* **REQUIRED WORK**:
Restate word for word the lines of the records below, starting at the line that contains "243L567 236M574 251L575" and ending at the line that contains "480L722 378L746 390L618", with both of those lines included and nothing else.

* **GIVEN ENTRIES**:
+++

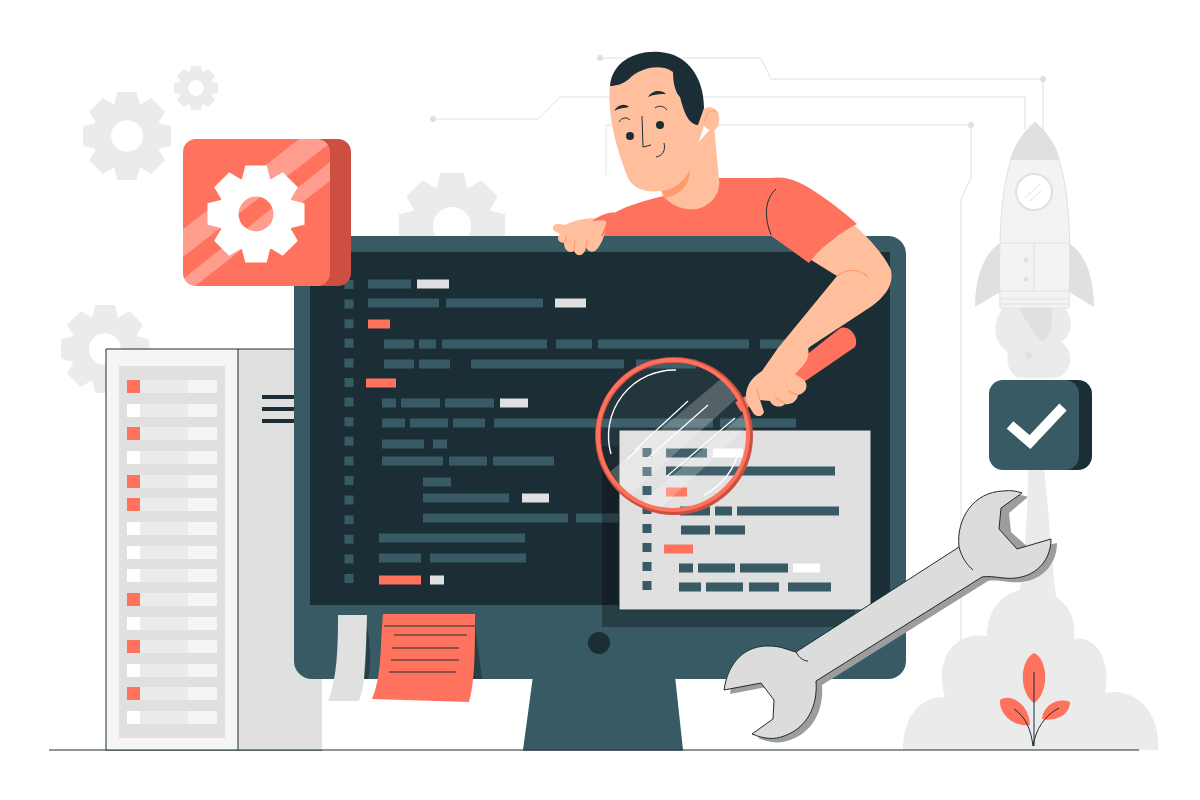
<!DOCTYPE html>
<html lang="en">
<head>
<meta charset="utf-8">
<title>Debugging illustration</title>
<style>
:root{--coral:#ff725e;--coral-dark:#cc4f41;--ink:#1b2e35;--slate:#375a64;--skin:#ffbf9d;--skin-shade:#ff9a6c;--mist:#ebebeb;--fog:#e0e0e0;--pale:#f5f5f5;--white:#fff}
html,body{margin:0;width:1200px;height:800px;overflow:hidden;background:var(--white)}
svg{display:block}
.coral{fill:var(--coral)}.coral-dark{fill:var(--coral-dark)}.ink{fill:var(--ink)}.slate{fill:var(--slate)}
.skin{fill:var(--skin)}.skin-shade{fill:var(--skin-shade)}.mist{fill:var(--mist)}.fog{fill:var(--fog)}.pale{fill:var(--pale)}.white{fill:var(--white)}
.line{fill:none;stroke:var(--ink);stroke-width:1}
.circuit{fill:none;stroke:var(--fog);stroke-width:1}
.code{fill:none;stroke-width:9}
.code-slate{stroke:var(--slate)}.code-coral{stroke:var(--coral)}.code-fog{stroke:var(--fog)}.code-white{stroke:var(--white)}
.gear-mist{color:var(--mist)}.gear-white{color:var(--white)}
</style>
</head>
<body>
<svg width="1200" height="800" viewBox="0 0 1200 800" role="img" aria-label="A man leaning over a monitor inspects code with a magnifying glass">
<defs>
  <path id="tooth" d="M-15-34L-11-50H11L15-34Z" fill="currentColor"/>
  <g id="tooth-pair"><use href="#tooth"/><use href="#tooth" transform="rotate(180)"/></g>
  <g id="gear">
    <circle r="28.5" fill="none" stroke="currentColor" stroke-width="21"/>
    <use href="#tooth-pair"/><use href="#tooth-pair" transform="rotate(45)"/><use href="#tooth-pair" transform="rotate(90)"/><use href="#tooth-pair" transform="rotate(135)"/>
  </g>
  <g id="slot"><rect x="127" width="90" height="13" fill="#ebebeb"/><rect x="188" width="29" height="13" fill="#f5f5f5"/></g>
  <g id="slot-off"><use href="#slot"/><rect class="white" x="127" width="13" height="13"/></g>
  <g id="slot-on"><use href="#slot"/><rect class="coral" x="127" width="13" height="13"/></g>
  <clipPath id="card-clip"><rect x="183" y="139" width="147" height="147" rx="13"/></clipPath>
  <clipPath id="lens-clip"><circle cx="674" cy="436" r="73"/></clipPath>
</defs>

<g id="circuits">
  <path class="circuit" d="M433 119H538L560 97H1025V130M600 58H761L771 79H1043V130M606 175V125H971V178L961 199V640"/>
  <g class="fog"><circle cx="433" cy="119" r="3"/><circle cx="600" cy="58" r="3"/><circle cx="1043" cy="79" r="3"/><circle cx="971" cy="125" r="3"/></g>
</g>

<g id="background-gears" class="gear-mist">
  <use href="#gear" transform="translate(127 136) scale(.88)"/>
  <use href="#gear" transform="translate(196 88) scale(.44)"/>
  <use href="#gear" transform="translate(452 226) scale(1.06)"/>
  <use href="#gear" transform="translate(105 349) scale(.88)"/>
</g>

<g id="rocket">
  <path class="mist" d="M1028 470H1044C1049 510 1051 555 1056 597C1072 606 1076 625 1074 639C1095 635 1112 660 1105 693C1135 687 1161 712 1158 750H903C903 717 920 696 945 697C934 660 953 631 987 636C987 612 1000 594 1020 590C1025 550 1028 510 1028 470Z"/>
  <path class="mist" d="M1004 307H1064C1076 321 1071 336 1061 342C1077 352 1071 376 1054 378H1018C1008 372 1006 362 1008 352C992 342 992 320 1004 307Z"/>
  <path class="fog" d="M1019 308H1052C1054 330 1045 346 1040 340C1034 337 1030 323 1025 319ZM1028 351a4 4 0 1 0 5 4Z"/>
  <path class="fog" d="M1000 243C982 255 975 280 975 307L1000 292ZM1069 243C1087 255 1094 280 1094 307L1069 292Z"/>
  <path d="M1035 122C1003 151 998 202 1000 308H1069C1072 202 1067 151 1035 122Z" fill="#f3f3f3" stroke="#e0e0e0"/>
  <path class="fog" d="M1035 122C1022 133 1014 145 1010 160H1060C1056 145 1048 133 1035 122Z"/>
  <path class="circuit" d="M1000 243H1069M1000 291H1069M1000 299H1069M1000 304H1069M1034 243V291"/>
  <circle cx="1034" cy="192" r="18" fill="#fff" stroke="#e0e0e0" stroke-width="2"/>
  <path class="circuit" d="M1025 198L1040 184M1030 201L1041 191"/>
  <g class="fog"><circle cx="1026" cy="260" r="2.5"/><circle cx="1026" cy="279" r="2.5"/></g>
</g>

<path id="ground" class="line" d="M49 750H1139"/>

<g id="server">
  <rect class="fog" x="238" y="349" width="84" height="401"/>
  <rect class="pale" x="106" y="349" width="132" height="401"/>
  <path class="line" d="M322 349H106V750H322M238 349V750" stroke-width=".8"/>
  <rect class="fog" x="119" y="366" width="106" height="372"/>
  <use href="#slot-on" y="380"/><use href="#slot-off" y="404"/><use href="#slot-on" y="427"/><use href="#slot-off" y="451"/><use href="#slot-on" y="475"/>
  <use href="#slot-on" y="498"/><use href="#slot-off" y="522"/><use href="#slot-off" y="546"/><use href="#slot-off" y="569"/><use href="#slot-on" y="593"/>
  <use href="#slot-off" y="617"/><use href="#slot-on" y="640"/><use href="#slot-off" y="664"/><use href="#slot-on" y="687"/><use href="#slot-off" y="711"/>
  <path d="M262 397H300M262 409H300M262 421H300" stroke="#1b2e35" stroke-width="4"/>
</g>

<g id="man-body">
  <path class="coral" d="M588 240C597 216 628 204 664 196L719 178H772C790 177 805 184 822 197L830 240Z"/>
  <path class="skin" d="M660 185L714 125L719 179C721 193 712 205 697 209C682 211 670 204 663 196Z"/>
  <path class="skin-shade" d="M661 191C673 190 683 183 690 170C690 184 681 195 665 198Z"/>
  <path class="skin" d="M610 84C607 112 615 145 628 178C634 190 650 194 664 190C682 184 690 170 696 150L704 126C716 138 722 123 718 113C714 105 704 106 700 113L690 70L650 58Z"/>
  <path class="ink" d="M610 86C612 62 635 50 660 52C688 54 704 78 704 108L698 125C688 124 684 112 680 97C675 92 673 82 673 72C660 63 640 68 629 79C623 84 616 86 610 86Z"/>
  <path d="M718 113C712 107 705 113 705 122" fill="none" stroke="#ff9a6c"/>
  <g class="ink"><circle cx="630" cy="136" r="4"/><circle cx="660" cy="125" r="4"/>
    <path d="M614 111C618 104 625 103 629 107C624 108 619 108 614 111ZM648 97C653 89 662 90 666 94C660 94 654 94 648 97Z"/></g>
  <path class="line" d="M642 116L643 147L651 145M619 122C622 117 627 117 630 120M655 108C659 105 664 106 667 110M656 157C662 156 666 151 664 143" stroke-width="1.8"/>
</g>

<g id="monitor">
  <path class="slate" d="M533 676H675L683 750H523Z"/>
  <path class="line" d="M523 750H683"/>
  <rect class="slate" x="294" y="236" width="612" height="443" rx="18"/>
  <rect class="ink" x="310" y="252" width="580" height="353"/>
  <circle class="ink" cx="599" cy="643" r="11"/>
  <path class="code code-slate" d="M349 280V590" stroke-dasharray="9 10.6"/>
  <path class="code code-slate" d="M368 284h43M368 303h71M446 303h97M384 344h30M419 344h17M442 344h105M556 344h36M598 344h151M760 344h50M384 364h30M419 364h31M471 364h153M636 364h60M382 403h14M401 403h39M445 403h49M382 423h23M410 423h38M453 423h32M494 423h219M720 423h76M382 444h42M433 444h14M382 461h61M449 461h38M493 461h61M423 482h28M423 498h86M423 518h145M576 518h60M379 538h146M379 558h42M430 558h96"/>
  <path class="code code-fog" d="M417 284h32M555 303h31M500 403h28M522 498h27M430 580h14"/>
  <path class="code code-coral" d="M368 324h22M366 383h30M379 580h42"/>
</g>

<g id="code-window">
  <rect x="602" y="446" width="253" height="181" fill="#000" opacity=".3"/>
  <rect class="fog" x="619" y="430" width="252" height="180"/>
  <path class="line" d="M619 430H871V610H619Z"/>
  <path class="code code-slate" d="M647 448V592" stroke-dasharray="9 10"/>
  <path class="code code-slate" d="M666 453h41M666 471h169M680 511h30M715 511h17M737 511h102M681 530h29M715 530h30M679 568h14M698 568h37M740 568h48M679 587h22M706 587h37M749 587h30M788 587h43"/>
  <path class="code code-white" d="M713 453h30M793 568h27"/>
  <path class="code code-coral" d="M666 492h21M664 549h29"/>
</g>

<g id="sticky-notes">
  <path class="fog" d="M338 615H367C366 650 367 681 359 701H328C337 679 338 649 338 615Z"/>
  <path class="ink" d="M367 626C371 648 371 665 368 679H364ZM475 626L482 679H472Z" opacity=".6"/>
  <path class="coral" d="M383 614H475C475 648 475 682 469 702L372 699C382 676 380 646 383 614Z"/>
  <path class="line" d="M384 626H475M394 635H467M392 648H459M391 660H459M389 672H456" stroke-width="1.2"/>
</g>

<g id="settings-card">
  <rect class="coral-dark" x="200" y="139" width="151" height="147" rx="13"/>
  <rect class="coral" x="183" y="139" width="147" height="147" rx="13"/>
  <path clip-path="url(#card-clip)" d="M168 241L316 126H352L170 267ZM178 283L345 150V169L190 290Z" fill="#fff" opacity=".3"/>
  <use class="gear-white" href="#gear" transform="translate(256 214) scale(.97)"/>
</g>

<g id="left-hand">
  <path class="skin" d="M607 222C605 236 601 246 595 251C590 253 587 250 586 247C585 256 577 258 574 251C568 254 564 249 564 243C558 243 556 238 560 234L553 230C552 224 557 223 565 225C575 220 590 217 602 219Z"/>
  <path d="M564 243L567 236M574 251L575 240M586 248L587 240" fill="none" stroke="#ff9a6c" stroke-width="1.2"/>
  <path class="coral" d="M592 221C600 215 607 213 614 212L603 236H601C604 230 606 225 607 220Z"/>
</g>

<g id="magnifier">
  <circle cx="674" cy="436" r="73" fill="#fff" opacity=".04"/>
  <g clip-path="url(#lens-clip)">
    <path d="M600 480L722 378L746 390L618 505ZM640 504L750 408V424L660 509Z" fill="#fff" opacity=".22"/>
    <path d="M635 450L688 401M648 458L708 405M666 477L735 418M627 459L640 448" stroke="#fff" stroke-width="1.2"/>
  </g>
  <path d="M611 454A66 66 0 0 1 676 370M739 449A66 66 0 0 1 704 495" fill="none" stroke="#fff" stroke-width="1.4"/>
  <path d="M738 407L775 385" stroke="#ff725e" stroke-width="11"/>
  <circle cx="674" cy="436" r="76" fill="none" stroke="#cc4f41" stroke-width="6"/>
  <circle cx="673" cy="435" r="75" fill="none" stroke="#ff725e" stroke-width="4"/>
  <path class="coral" d="M790 368L839 329C848 323 860 337 855 347L801 384C790 388 780 377 790 368Z"/>
</g>

<g id="right-arm">
  <path class="skin" d="M808 258L853 224C869 238 884 255 891 270C894 285 885 296 872 306L808 348C811 359 802 367 795 374C798 377 803 377 806 383C808 390 803 394 798 395C797 402 790 405 785 404C780 409 772 406 770 401L760 400L764 412C761 419 754 416 752 411L746 401C745 387 750 379 762 371L778 348L837 276Z"/>
  <path d="M837 276C850 267 860 270 868 277M798 395L788 391M785 404L775 397M760 400L757 389" fill="none" stroke="#ff9a6c" stroke-width="1.2"/>
  <path class="coral" d="M771 178C789 175 804 184 820 195C835 205 847 215 857 224C838 234 821 247 809 263L770 235C763 218 764 194 771 178Z"/>
  <path class="line" d="M776 189C766 198 763 214 771 235" stroke-width="1.2"/>
</g>

<g id="check-badge">
  <rect class="ink" x="1003" y="380" width="89" height="90" rx="14"/>
  <rect class="slate" x="989" y="380" width="90" height="90" rx="14"/>
  <path d="M1010 425L1030 442L1063 407" fill="none" stroke="#fff" stroke-width="10"/>
</g>

<g id="wrench">
  <path id="wrench-shape" transform="translate(6 4)" fill="#9d9d9d" d="M1022 493L1003 509L1005 528L1024 545L1051 539C1051 564 1031 581 1004 578C995 577 988 576 982 577L816 681C818 706 807 728 784 736C774 740 764 739 752 734L773 719L774 700L761 683L724 690C728 662 745 645 770 646C780 646 788 650 796 652L959 547C956 518 974 492 1003 491C1011 490 1016 491 1022 493Z"/>
  <path d="M1022 493L1001 508L999 529L1017 549L1051 539C1051 564 1031 581 1004 578C995 577 988 576 982 577L816 681C818 706 807 728 784 736C774 740 764 739 752 734L773 719L774 700L761 683L724 690C728 662 745 645 770 646C780 646 788 650 796 652L959 547C956 518 974 492 1003 491C1011 490 1016 491 1022 493Z" fill="#dcdcdc" stroke="#1b2e35"/>
  <path class="line" d="M959 547C962 558 967 565 973 570M796 652C799 658 804 661 808 661"/>
</g>

<g id="plant">
  <path class="coral" d="M1034 653C1049 660 1049 693 1034 703C1019 693 1019 661 1034 653ZM1000 700C1010 693 1029 703 1030 725C1013 727 999 714 1000 700ZM1070 702C1058 697 1043 705 1042 719C1057 722 1070 714 1070 702Z"/>
  <path class="line" d="M1034 672V746M1014 709C1026 717 1031 730 1033 746M1059 708C1044 716 1036 729 1033 746" stroke-width="1.2"/>
</g>
</svg>
</body>
</html>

+++

* **YOUR RESPONSE**:
  <path d="M564 243L567 236M574 251L575 240M586 248L587 240" fill="none" stroke="#ff9a6c" stroke-width="1.2"/>
  <path class="coral" d="M592 221C600 215 607 213 614 212L603 236H601C604 230 606 225 607 220Z"/>
</g>

<g id="magnifier">
  <circle cx="674" cy="436" r="73" fill="#fff" opacity=".04"/>
  <g clip-path="url(#lens-clip)">
    <path d="M600 480L722 378L746 390L618 505ZM640 504L750 408V424L660 509Z" fill="#fff" opacity=".22"/>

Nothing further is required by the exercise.